Damiera plays a very technical brand of upbeat post-hardcore with more time changes than a Swiss clock factory. Taking heavy cues from Washington, DC band Faraquet, the centerpiece of M(US)IC (pronounced “Us in music”) is an intricately layered structure built by dueling guitar parts. The vocals are the weak point of the album — the singer’s high-pitched voice comes off whiney at times — but are
Their songs are fast and complicated, but are also catchy as hell. “Ember Eason” stands out as possibly the best of the bunch, as the verse has a freakishly good bassline and simple guitar adornments that string between massive sing-a-long choruses.
It’s definitely foot-tap worthy material, but be warned: As soon as you catch up to one time signature, chances are it will change in another few measures, leaving you behind again and looking like a complete fool.

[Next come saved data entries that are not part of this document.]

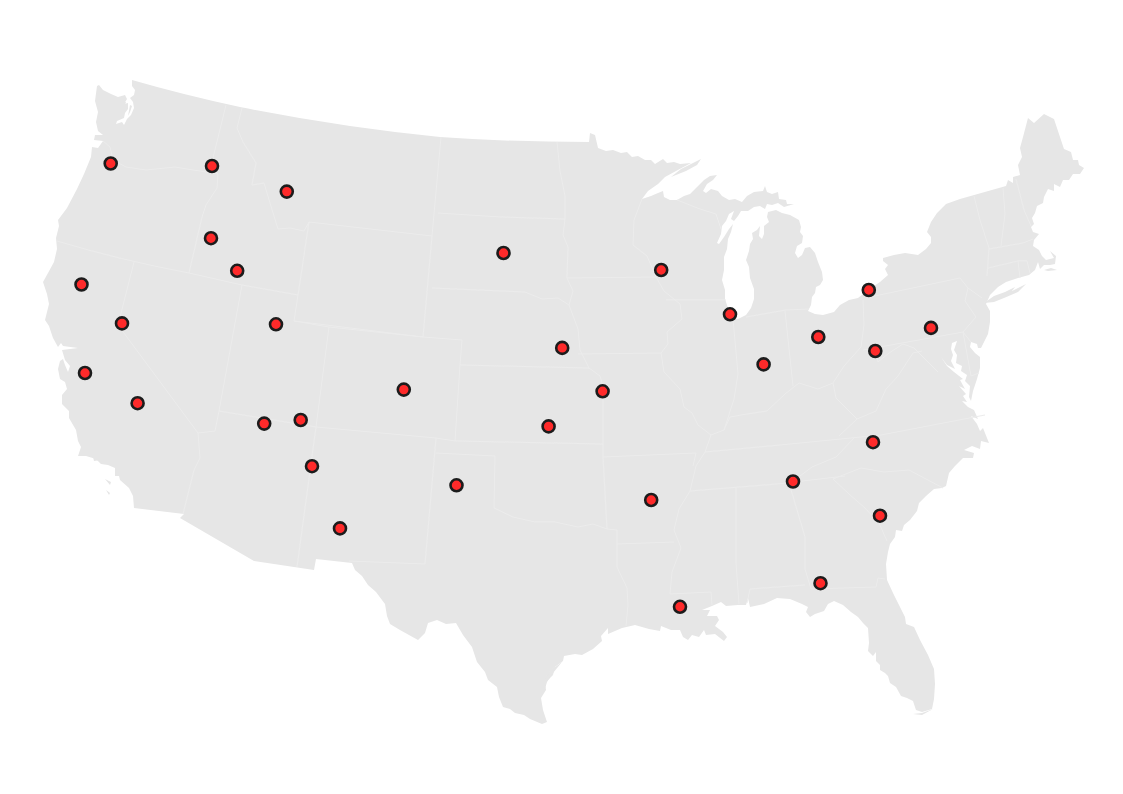
<!DOCTYPE html>
<html lang="en">
<head>
<meta charset="utf-8">
<title>Locations across the United States</title>
<style>
:root {
  --paper: #ffffff;
  --land: #e6e6e6;
  --border: #ececec;
  --marker: #ff2a2a;
  --marker-ring: #1c1c1c;
}
html, body { margin: 0; width: 1123px; height: 794px; overflow: hidden; background: var(--paper); }
.map { display: block; width: 1123px; height: 794px; }
.land { fill: var(--land); }
.borders { fill: none; stroke: var(--border); stroke-width: 1; stroke-linejoin: round; }
.marker { fill: var(--marker); stroke: var(--marker-ring); stroke-width: 2.6; }
</style>
</head>
<body>
<svg class="map" viewBox="0 0 1123 794" role="img" aria-label="Map of the United States with location markers">
  <defs>
    <circle id="marker" class="marker" r="6"/>
  </defs>

  <g class="land">
    <path id="mainland" d="M97 86 L99 85 103 90 111 94 118 97 125 95 127 99 124 104 128 103 128 109 125 113 124 118 117 121 116 124 122 122 124 125 127 119 131 115 134 108 133 102 130 98 134 95 135 90 132 86 132 80
      Q184 95 240 107 Q340 127 440 137 Q510 142 589 142 L590 133 595 135 598 148 606 151 613 150 621 153 627 152 632 157 638 156 645 160 651 160 655 164 663 159 667 163 674 162 680 164 691 163
      L676 171 665 177 658 184 648 191 642 199 651 196 658 193 663 191 664 197 670 200 677 200 684 196 690 194 697 187 704 180 710 176 717 175 713 180 707 184 703 191 706 193 711 189 718 191 722 196 729 200 735 199 742 202 747 196 754 192 763 191 765 186 767 192 772 194 778 192 779 199 786 200 787 204 794 204 784 207 778 203 772 205 767 204 765 209 760 206 754 207 748 211 741 211 738 216 734 221 731 219 734 211 729 214 726 221 722 226 721 234 717 243 719 244 724 237 729 229 733 224 731 232 728 239 727 249 724 257 724 270 722 280 725 290 725 299 728 308 732 317 738 319 746 315 751 308 754 299 754 289 750 278 749 267 746 260 749 251 750 244 753 239 752 233 757 230 760 226 759 236 762 239 764 234 764 226 769 222 767 217 768 212 776 210 782 213 790 215 799 220 801 227 800 232 803 236 802 243 797 246 795 253 798 258 802 255 805 248 810 247 815 253 818 262 822 272 823 280 820 285 816 287 815 293 812 297 811 305 808 311 815 314 823 315 834 312 840 305 849 300 858 298 868 290 880 282 888 275 885 269 888 265 883 261 883 258 894 255 905 253 918 255 926 249 931 243 931 237 927 232 931 222 937 213 946 204 960 199 1006 186 1008 180 1013 183 1013 177 1020 175 1018 165 1022 157 1020 148 1023 137 1028 118 1034 123 1044 114 1054 119 1064 149 1071 152 1073 160 1078 160 1079 165 1084 168 1080 174 1073 174 1069 180 1063 180 1060 187 1054 184 1054 191 1048 189 1044 197 1043 203 1037 206 1035 213 1032 218 1034 224 1031 227 1033 232 1039 234 1034 240 1033 246 1039 250 1042 256 1046 260 1054 258 1050 251 1056 256 1055 264 1050 265 1044 265 1040 269 1038 262 1035 270 1029 275 1018 278 1006 282 998 287 990 295 986 304 990 311 990 322 988 334 981 348 978 348 977 344 971 342 970 347 975 353 980 357 980 368 977 379 973 391 971 401 969 397 970 386 965 381 967 375 961 371 962 366 956 363 957 355 954 350 957 341 952 343 951 349 953 355 951 361 955 369 947 365 941 357 947 366 954 372 963 379 960 380 965 389 959 386 966 394 963 396 967 402 962 401 968 407 974 410 978 419 971 416 977 424 980 431 983 428 989 443 981 441 980 449 972 446 964 450 974 453 973 458 963 458 955 466 949 473 946 486 942 488 934 489 926 496 919 503 917 511 910 520 904 525 902 531 896 530 895 537 890 544 888 552 886 564 887 580 893 593 899 605 905 617 906 624 914 627 920 640 928 655 934 669 935 684 934 699 932 709 922 712 916 710 913 701 907 698 901 696 896 687 890 683 888 676 885 673 880 670 880 665 876 661 876 652 873 656 868 651 869 643 868 628 863 623 858 617 851 612 843 605 834 601 828 604 824 611 815 614 810 617 806 612 808 607 802 604 790 599 777 598 764 604 750 607 748 598 746 605 738 605 726 606 721 602 712 606 702 610 710 610 707 616 717 616 719 620 715 626 723 632 727 637 724 641 715 634 706 635 704 630 699 637 692 635 688 640 683 637 680 630 671 630 661 626 660 631 649 629 635 625 622 628 608 634 608 628 601 636 602 641 593 649 582 655 575 654 564 656 563 661 555 667 553 675 545 683 546 690 541 698 543 710 547 722 542 724 530 719 524 715 515 713 510 709 503 707 499 697 497 687 488 680 485 672 477 662 472 647 463 635 456 623 446 624 437 620 428 623 425 633 418 640 409 635 400 630 390 624 387 616 385 604 376 592 368 585 362 576 355 570 352 563 316 559 314 570 254 561 180 518 184 514 134 508 133 496 129 488 120 480 119 476 115 476 115 468 108 465 101 464 96 459 86 456 78 456 81 447 78 441 76 430 69 418 69 411 62 404 62 395 67 389 65 382 60 379 58 369 60 361 63 359 65 365 68 372 70 366 65 360 62 350 78 348 63 346 61 343 58 347 53 338 49 326 45 320 49 304 47 294 43 282 48 273 54 262 57 249 56 238 59 226 58 220 67 208 77 189 84 174 91 157 92 147 98 148 103 141 94 140 95 135 103 135 98 131 96 122 98 112 95 101Z"/>
    <g id="islands">
      <path d="M671 177 L681 169 691 164 701 159 697 165 686 171Z"/>
      <path d="M984 303 L994 296 1005 292 1015 287 1012 291 1026 284 1018 292 1004 298 994 302Z"/>
      <path d="M1044 270 L1051 268 1057 270 1048 271Z"/>
      <path d="M93 457 L101 460 94 461Z M105 479 L111 482 110 485Z M106 490 L110 493 109 495Z"/>
      <path d="M122 102 L126 102 125 105Z M128 116 L130 112 132 106 130 105Z"/>
      <path d="M544 680 L551 670 562 662 553 673 547 682 544 692Z M913 714 L922 713 933 709 922 715Z"/>
    </g>
  </g>

  <g class="borders">
    <path id="west" d="M103 141 L110 147 113 160 126 167 146 170 175 167 218 174 M226 105 L211 166 218 174 217 188 206 205 202 217 189 273 M57 241 Q120 260 189 273 L242 285 298 295 M134 262 L118 325 198 433 215 431 219 411 242 285 M198 433 L200 458 194 470 183 514 M219 411 L316 427 M298 295 L294 321 329 327 316 427 297 567 M242 108 L237 128 243 142 256 163 252 185 264 183 270 203 278 229 290 228 304 231 309 222 298 295 M309 222 L432 236 423 337 294 321"/>
    <path id="plains" d="M441 137 L432 236 M438 213 Q500 218 565 219 M432 288 L525 292 542 299 558 298 569 305 M423 337 L462 340 460 365 589 368 M329 327 L423 337 M460 365 L455 441 M316 427 L436 438 425 564 349 561 M436 438 L455 441 603 444 M436 453 L495 456 494 508 513 517 535 522 555 522 578 527 593 524 607 529 M557 142 L560 171 565 196 565 219 563 235 568 247 567 278 573 291 569 305 578 329 580 350 589 368 600 376 603 386 603 457 607 529 617 530 617 567 627 588 628 605 626 626"/>
    <path id="center" d="M567 278 L656 277 664 291 680 304 682 319 667 332 668 344 661 353 578 354 M642 199 L634 220 633 245 647 256 656 277 M677 200 L700 209 716 214 721 229 M666 300 L726 300 M661 353 L664 372 680 389 684 407 692 413 698 425 711 435 705 452 696 466 690 491 679 509 674 530 681 548 672 572 670 594 711 592 712 605 M603 457 L696 453 693 466 M617 544 L674 542"/>
    <path id="south" d="M690 491 L777 484 845 476 M705 452 L780 445 881 435 985 415 M736 488 L736 563 739 604 M789 483 L805 537 805 569 811 589 876 587 878 578 885 579 M747 603 L750 589 805 585 M833 479 L849 494 865 508 879 523 887 541 M833 479 L861 468 884 472 909 470 943 488 M792 482 L812 467 836 457 855 437"/>
    <path id="ohio-valley" d="M711 435 L724 430 730 417 747 414 767 411 785 394 799 383 818 389 833 383 844 366 861 347 864 325 863 300 M733 319 L738 374 734 399 724 430 M746 317 L786 310 809 309 M785 311 L793 386 M833 383 L836 398 848 410 857 419 839 436 M857 419 L876 411 886 389 898 376 913 353 922 351"/>
    <path id="east" d="M863 350 L952 334 963 332 971 342 M875 348 L878 362 889 353 903 344 914 348 926 360 938 372 M868 290 L870 297 960 278 968 288 982 298 M968 288 L965 301 976 317 963 332 M963 332 L971 376 979 373 M974 196 L980 220 989 248 987 276 M1003 188 L1005 214 1001 246 M1016 179 L1024 210 1031 226 M989 249 L1023 243 1033 239 M988 268 L1018 261 1027 261 1030 273 M1018 261 L1020 278"/>
  </g>

  <g id="locations">
    <use href="#marker" x="110.7" y="163.5"/>
    <use href="#marker" x="212" y="166"/>
    <use href="#marker" x="286.8" y="191.6"/>
    <use href="#marker" x="211" y="238.2"/>
    <use href="#marker" x="237.2" y="270.8"/>
    <use href="#marker" x="81.5" y="284.5"/>
    <use href="#marker" x="122" y="323.4"/>
    <use href="#marker" x="276" y="324.3"/>
    <use href="#marker" x="85" y="373"/>
    <use href="#marker" x="137.6" y="403.2"/>
    <use href="#marker" x="264.2" y="423.6"/>
    <use href="#marker" x="300.7" y="420"/>
    <use href="#marker" x="312" y="466.2"/>
    <use href="#marker" x="340" y="528.4"/>
    <use href="#marker" x="403.8" y="389.6"/>
    <use href="#marker" x="456.5" y="485.3"/>
    <use href="#marker" x="503.5" y="253"/>
    <use href="#marker" x="562.2" y="347.9"/>
    <use href="#marker" x="602.6" y="391.3"/>
    <use href="#marker" x="548.6" y="426.4"/>
    <use href="#marker" x="661.2" y="270"/>
    <use href="#marker" x="651.2" y="500"/>
    <use href="#marker" x="680" y="606.8"/>
    <use href="#marker" x="730" y="314.3"/>
    <use href="#marker" x="763.6" y="364.4"/>
    <use href="#marker" x="818.3" y="337"/>
    <use href="#marker" x="868.8" y="290"/>
    <use href="#marker" x="875.3" y="351"/>
    <use href="#marker" x="931" y="327.9"/>
    <use href="#marker" x="873" y="442.2"/>
    <use href="#marker" x="793" y="481.5"/>
    <use href="#marker" x="880" y="515.7"/>
    <use href="#marker" x="820.5" y="583.2"/>
  </g>
</svg>
</body>
</html>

Build a Nation
Some will say that Bad Brains is made up of two different bands: One that is a ferocious and pioneering hardcore punk act, and the other that is a new-wave dub group.
In sound, perhaps this could be true, but this band was and still continues to be beyond influential in many musical circles today.
Build a Nation is the band’s first album in years and works to join the two eras of the band. At the forefront is a hardcore aggression that is not only present in the fast portions of the album, but throughout the rest as well.
Vocalist H.R. adds a unique element with his reggae-styled vocals, the cherry on top of this punk-rock sundae.
Oddly enough, the best tracks are the dub tracks, with the closer “Peace be Unto Thee” being a standout. “Until Kingdom Comes”
is what Matisyahu wishes he could sound like, and “Roll On,” possibly one of the best songs,
is clearly meant to get high to, all the while praising “Jah.”
Some people will only like the punk half of this album and some only the dub half. Truth be told, they will be the ones missing out because what makes Bad Brains Bad Brains is the melding of both styles into one mind-blowing record.